Then, in 2001 Fellowship of the RIng came out, and he fell off the wagon. He was fascinated with the Tolkien realm that Peter Jackson portrayed in his three award-winning epic films. Not only did it create some conflict with his significant other, it awakened an urge to reconnect with his geek past and investigate the appeal of immersive fantasy in his life and in the life of others. Was he truly an adult, or stagnated in adolescent? To find out, Gilsdorf made a list of why fantasy appeals, and then set off on a classic hero’s journey to discover the answer.
While on this quest, Gilsdorf doesn’t just interview and observe; he delved right in. His travels take him there and back again, from Oxford England to pay graveside respects and then drink toasts to the Professor with Tolkeinites, to Cambridge MA to play D&D, and south to Atlanta to participate in the Forest of Doors for a LARP weekend. He spends some quality time with Harry and the Potters, descends into MMO culture and emerges wanting the real thing, so he attends Dragon*Con, described as a “four day Halloween party embraced by every subculture” and finally journeys back across the pond on a New Zealand adventure to visit filming locations for the LoTR trilogy. Along the way, he wonders if the armed forces can’t be likened to some sort of RP, ponders the staying power of Geeks in Love, and has his paradigm of what it means to be a geek in constant shift.
Gilsdorf is a solid writer and good storyteller; no surprise there, for someone with his role-playing background. He juxtaposes his personal story with strong journalistic reporting, and infuses everything with a dose of integrity. A glossary of terms is appended, though many words are defined in context–the footnote on LARPing, while extensive, is particularly excellent. Photos, many taken by the author, and excerpts from primary sources, add to Gilsdorf’s narrative.
Says Gilsdorf, about halfway through the book, “the appeal of LARPing was not the battles, but the collective storytelling, the camaraderie.” Certain, this can be applied to all kinds of gaming as well – it’s about the story and the people, the gaming experience, not the game play.

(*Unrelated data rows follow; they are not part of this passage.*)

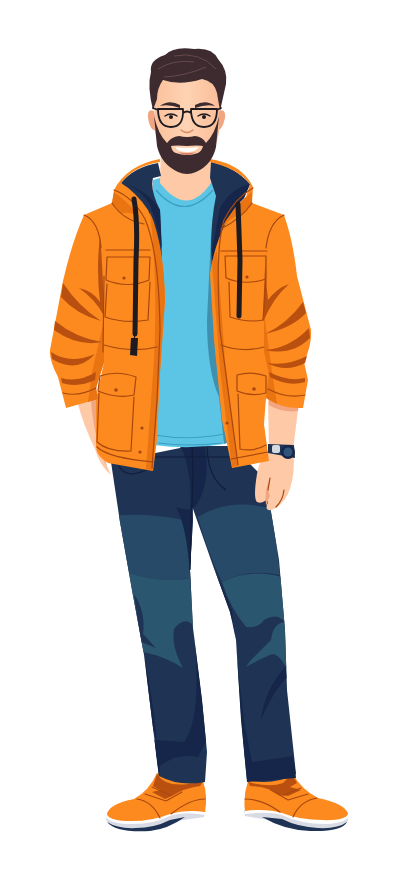
<!DOCTYPE html>
<html lang="en">
<head>
<meta charset="utf-8">
<title>Man in an orange jacket</title>
<style>
:root{--paper:#fff;--orange:#fd8a1e;--orange-shade:#ea7412;--seam:#a8480f;--fold:#b9500f;--navy:#1f3355;--navy-deep:#16264a;--denim:#2b5670;--denim-mid:#274a68;--shirt:#5cc5e6;--shirt-shade:#3f8fae;--skin:#fdc9a6;--skin-shade:#f2a581;--hair:#3d2b30;--ink:#1d1a20}
html,body{margin:0;background:var(--paper);overflow:hidden}
svg{display:block;width:397px;height:876px}
.orange{fill:var(--orange)}
.orange-shade{fill:var(--orange-shade)}
.fold{fill:var(--fold)}
.seam{fill:none;stroke:var(--seam);stroke-width:1.2;stroke-linecap:round;stroke-linejoin:round}
.navy{fill:var(--navy)}
.navy-deep{fill:var(--navy-deep)}
.denim{fill:var(--denim)}
.denim-mid{fill:var(--denim-mid)}
.shirt{fill:var(--shirt)}
.shirt-shade{fill:var(--shirt-shade)}
.skin{fill:var(--skin)}
.skin-shade{fill:var(--skin-shade)}
.hair{fill:var(--hair)}
.ink{fill:var(--ink)}
.line{fill:none;stroke:var(--ink);stroke-linecap:round;stroke-linejoin:round}
.white{fill:#fff}
</style>
</head>
<body>
<svg viewBox="0 0 397 876" role="img" aria-label="Bearded man with glasses in an orange jacket, blue shirt, jeans and orange shoes">
<defs>
<linearGradient id="skin-light" x1="0" x2="1"><stop offset="0" stop-color="#fbc09b"/><stop offset=".5" stop-color="#fed3b3"/><stop offset="1" stop-color="#fbbd98"/></linearGradient>
<clipPath id="left-leg-area"><path d="M111 462L190 446L193 520L190 570L193 628L202 700L207 752L205 784L159 784L154 736L144 655L132 590L120 522Z"/></clipPath>
<clipPath id="right-leg-area"><path d="M180 446L232 446L262 476L271 512L279 560L285 630L287 690L296 778L247 782L241 720L236 640L230 612L211 560L192 506Z"/></clipPath>
</defs>

<g id="shoes">
<path fill="#d9dbe4" d="M106 819Q108 827 130 829Q152 831 170 822L204 817L206 810L108 814Z"/>
<path class="navy" d="M107 822Q118 829 136 828Q154 828 170 820L185 817Q168 829 150 831Q116 833 107 822Z"/>
<path class="white" d="M106 815Q106 823 128 824Q152 825 170 816Q184 811 205 815L205 808L110 810Z"/>
<path class="orange" d="M157 773L203 781Q208 796 205 812Q186 809 170 814Q150 822 126 821Q108 820 107 814Q109 804 134 799Q149 791 157 773Z"/>
<path class="fold" d="M157 774Q165 787 188 784L203 782L200 786Q184 788 172 796L165 799L152 792L160 790L153 786Z"/>
<path class="seam" d="M137 799Q152 801 160 818M145 794L166 801L182 792M152 787L170 795M205 799Q190 799 171 814"/>
<path fill="#d9dbe4" d="M348 820Q347 828 322 830Q298 830 280 822L245 816L244 810L346 813Z"/>
<path class="navy" d="M347 822Q338 829 318 828Q298 827 282 819L262 817Q284 830 310 831Q342 832 347 822Z"/>
<path class="white" d="M349 815Q348 823 326 824Q300 824 282 815Q268 811 245 814L245 807L345 810Z"/>
<path class="orange" d="M248 781L292 773Q302 790 318 798Q346 804 348 814Q345 821 322 820Q300 820 282 813Q266 808 245 811Q243 796 248 781Z"/>
<path class="fold" d="M248 782Q270 788 283 783L292 774L297 783L290 787L301 790L288 796L279 795Q270 787 250 786Z"/>
<path class="seam" d="M317 798Q300 801 293 817M308 794L288 800L271 790M301 788L283 795M245 799Q262 799 280 812"/>
</g>

<g id="jeans">
<path class="navy" d="M111 462L190 446L193 520L190 570L193 628L202 700L207 752L205 782Q180 787 159 776L154 736L144 655L132 590L120 522Z"/>
<path class="navy" d="M180 446L232 446L262 476L271 512L279 560L285 630L287 690L296 774Q272 786 247 780L241 720L236 640L230 612L211 560L192 506Z"/>
<g clip-path="url(#left-leg-area)">
<path class="denim-mid" d="M110 516Q150 512 192 522L190 578Q160 584 126 572Z"/>
<path class="denim" d="M126 572Q160 584 192 578L193 625Q184 616 174 629Q171 646 183 668Q164 656 143 652Z"/>
<path class="navy" d="M134 594Q146 612 143 634L156 648L141 642Z"/>
<path class="navy-deep" d="M176 507Q187 511 193 508L191 596Q189 530 176 507ZM194 632L207 740L198 757Q178 752 160 766L159 777L154 740L184 742Q202 718 194 632ZM145 660Q153 700 157 742L151 724Z"/>
</g>
<g clip-path="url(#right-leg-area)">
<path class="denim-mid" d="M198 517Q230 497 272 509L280 575Q247 568 222 582Q206 548 198 517Z"/>
<path class="denim" d="M222 582Q250 568 282 577L288 671Q278 651 270 655Q258 660 246 667Q264 642 247 628Q230 608 222 582Z"/>
<path class="navy" d="M285 622Q273 623 271 640L246 665L239 626Q258 630 264 620Q277 612 285 622Z"/>
<path class="navy-deep" d="M191 506Q205 550 232 610L236 650L244 720L252 762L293 756L298 782L246 782L234 625L211 565ZM287 678Q275 688 261 720Q264 690 286 666Z"/>
</g>
<path class="navy-deep" d="M180 444L204 444Q212 480 196 506L190 510Q193 474 180 444Z"/>
<path fill="none" stroke="#101d3b" stroke-width="1.2" d="M192 444Q194 480 191 520L190 570M155 457H232M207 447Q208 478 226 490M119 466Q126 480 148 469"/>
</g>

<g id="hands">
<path class="skin" d="M78 404L98 397L97 430L107 466L111 475Q100 466 95 449Q83 424 78 404Z"/>
<path class="skin-shade" d="M91 401L98 397L97 430L107 467Q94 440 91 401Z"/>
<path class="skin" d="M268 398L299 402L293 450Q296 475 288 494Q281 507 271 510Q265 511 267 505L270 496Q263 505 257 502Q253 498 257 474Q259 460 269 450Z"/>
<path class="skin-shade" d="M269 398L299 402L298 411Q282 413 269 405ZM270 478Q267 490 270 496L266 506Q264 490 270 478Z"/>
<path class="seam" stroke-width=".8" d="M276 507Q283 500 284 490M270 478L268 490"/>
<g id="watch">
<path class="navy" d="M268 444L294 445L295 458L268 453Z"/>
<rect x="272" y="445" width="8" height="8" rx="2" fill="#d5d9e0"/>
<circle class="navy-deep" cx="288" cy="452" r="7"/>
<circle cx="288" cy="452" r="4.5" fill="#31547a"/>
</g>
</g>

<g id="shirt">
<path class="shirt" d="M153 180L160 178Q186 198 210 178L218 184L224 444Q190 450 154 445Z"/>
<path class="shirt-shade" d="M211 236L207 320Q207 370 219 397L224 444L230 442L222 230Z"/>
<path fill="none" stroke="#3a9fc2" stroke-width="1.2" d="M156 190Q184 223 213 190M155 435Q188 441 224 434M158 443Q188 447 222 443"/>
</g>

<g id="neck">
<path class="skin" d="M161 146H211V183Q187 218 160 183Z"/>
<path class="skin-shade" d="M161 146H211V160Q202 171 187 174Q170 170 161 152Z"/>
</g>

<g id="hood-lining">
<path class="navy" d="M158 163Q134 167 121 183L133 200Q154 214 162 262L160 210Q150 190 153 178L161 176Z"/>
<path class="navy" d="M211 162Q235 167 250 184L244 198Q219 218 212 268Q209 230 216 196L210 178Z"/>
<path class="navy-deep" d="M122 183Q140 188 150 205Q158 225 162 250L160 210Q148 190 122 183ZM250 184Q231 188 220 208L212 250L212 268Q221 220 244 198Z"/>
</g>

<g id="jacket">
<path class="orange" d="M160 159Q127 165 114 190L112 203L84 215Q72 242 63 281L50 350Q49 360 58 377L66 408L98 399L96 388L104 362L96 400L96 446Q96 456 108 463L153 471L157 440L160 372L165 300Q163 240 148 210Q136 192 121 183Q134 166 160 162Z"/>
<path class="orange" d="M210 159Q242 164 253 187L252 203L284 215Q293 240 297 276L311 330Q312 345 304 362L308 380L303 408Q281 409 266 398L264 424L269 461L232 468L222 420L214 340L210 274Q218 222 246 197L250 184Q237 168 210 162Z"/>
<path class="orange-shade" d="M150 212Q164 245 165 300L160 372L153 471L146 469L154 360Q158 280 150 212ZM212 262L220 370L232 467L238 466L225 360L217 250ZM104 320L104 362L96 388L98 399L88 402L92 372ZM264 312L264 352L269 374L266 398L277 404L272 372Z"/>
<g id="jacket-folds">
<path class="fold" d="M100 236Q103 270 104 316Q96 300 79 288Q93 291 100 302Q96 270 100 236ZM63 283Q78 306 101 321Q76 314 61 297ZM55 321Q76 338 102 342Q78 347 54 330ZM51 352Q70 365 95 354Q77 374 52 359ZM61 378Q78 383 96 372L95 380Q78 388 62 383Z"/>
<path class="fold" d="M267 240Q264 274 263 322Q273 298 289 284Q277 288 268 300Q264 270 267 240ZM303 302Q287 324 265 334Q292 328 306 313ZM309 328Q290 348 265 350Q292 356 310 338ZM307 356Q288 366 267 363Q286 373 305 363ZM305 378Q288 382 269 372L270 377Q288 387 305 382Z"/>
<path class="orange-shade" d="M112 203L122 213Q138 211 145 224Q131 204 114 192ZM252 203L242 214Q229 217 220 231Q232 207 252 192Z"/>
</g>
<g id="jacket-seams" class="seam">
<path d="M114 190Q133 197 145 219Q159 252 160 330L157 400L152 468M112 203Q123 220 144 224M252 203Q242 218 221 229M253 188Q235 198 224 220Q215 248 220 330L232 420L238 465M84 215Q99 221 101 248M284 215Q269 222 266 248"/>
<path d="M106 250H150M107 257H150L149 280Q128 289 106 280ZM107 284L105 317Q125 324 148 320L150 282M104 276L103 352M221 251H267M225 256H266V279Q245 286 226 278ZM229 282L230 317Q248 323 263 320L266 280"/>
<path d="M100 376Q117 370 136 377L134 395Q117 399 98 391ZM99 393L97 442Q108 452 131 451L134 397M237 375Q252 371 266 376L266 393Q251 397 237 391ZM238 394L240 449Q254 452 266 445"/>
<path d="M97 447Q108 458 154 462M231 459L268 452M96 388Q79 397 63 393M268 389Q287 399 305 395M104 345Q132 353 157 347M221 345Q242 353 264 347"/>
</g>
<g id="buttons" fill="#a8480f"><circle cx="124" cy="278" r="1.6"/><circle cx="247" cy="277" r="1.6"/><circle cx="116" cy="390" r="1.8"/><circle cx="254" cy="389" r="1.8"/><circle cx="142" cy="428" r="1.6"/><circle cx="140" cy="452" r="1.6"/><circle cx="227" cy="423" r="1.6"/></g>
<g id="drawstrings" class="line" stroke-width="5">
<path d="M134 199Q138 222 136 260L135 334"/>
<path d="M238 204L240 260L239 316"/>
<path stroke-width="1.2" d="M135 334L134 340"/>
</g>
<path class="ink" d="M131 338H138L137 356L130 355Z"/>
</g>

<g id="head">
<path class="skin-shade" d="M154 111Q147 108 148 118Q150 132 158 131ZM219 111Q226 108 225 118Q222 132 215 131Z"/>
<path fill="url(#skin-light)" d="M154 84Q184 70 219 84L219 132Q214 164 187 170Q162 164 155 132Z"/>
<path class="hair" d="M153 110Q147 86 151 72Q149 60 165 55Q174 46 194 49Q212 47 218 59Q228 70 226 84L220 111L217 93Q214 81 202 79Q180 86 163 80Q157 88 157 99Z"/>
<path fill="none" stroke="#65494c" d="M158 69Q174 59 194 62M174 56Q200 51 216 69M164 77Q185 76 206 67"/>
<path id="beard" class="hair" fill-rule="evenodd" d="M154 116Q158 134 167 143Q171 137 179 136Q187 138 195 136Q203 137 206 143Q215 134 219 116L216 147Q212 165 196 172Q187 176 178 172Q161 164 157 146ZM171 146Q172 152 176 153Q187 157 198 153Q202 151 203 146Q196 141 187 143Q178 141 171 146Z"/>
<path class="hair" d="M168 146Q177 136 187 140Q198 136 206 146Q196 145 187 146Q178 145 168 146Z"/>
<path class="white" d="M175 147Q187 149 199 147Q196 152 187 152Q178 152 175 147Z"/>
<path fill="#d97c68" d="M178 152Q187 154 196 152Q187 158 178 152Z"/>
<path fill="none" stroke="#d98a65" stroke-width="1.4" stroke-linecap="round" d="M181 130Q187 135 193 130"/>
<path class="hair" d="M160 106Q169 99 180 105L180 108Q169 104 160 106ZM195 105Q206 99 215 106Q206 104 195 108Z"/>
<path class="line" stroke-width="1.4" d="M165 116Q171 112 177 116M198 116Q204 112 210 116"/>
<circle class="ink" cx="171" cy="117" r="2"/><circle class="ink" cx="204" cy="117" r="2"/>
<g id="glasses" class="line" stroke-width="1.8">
<path d="M158 109H183Q184 127 171 127Q158 127 158 109ZM191 109H217Q217 127 204 127Q191 127 191 109ZM183 113Q187 110 191 113M158 110L153 108M217 110L221 108"/>
</g>
</g>
</svg>
</body>
</html>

This book serves as a guide to the colliding world of gaming and fantasy genre, and is an excellent primer for those who don’t “get” it and are ready to make the leap to the experiential side of things. It will also have appeal to gamers who want to read about other aspects of fantasy and gaming subculture, and who want to see themselves represented fairly and insightfully in print. This book is recommended for public and academic library collections.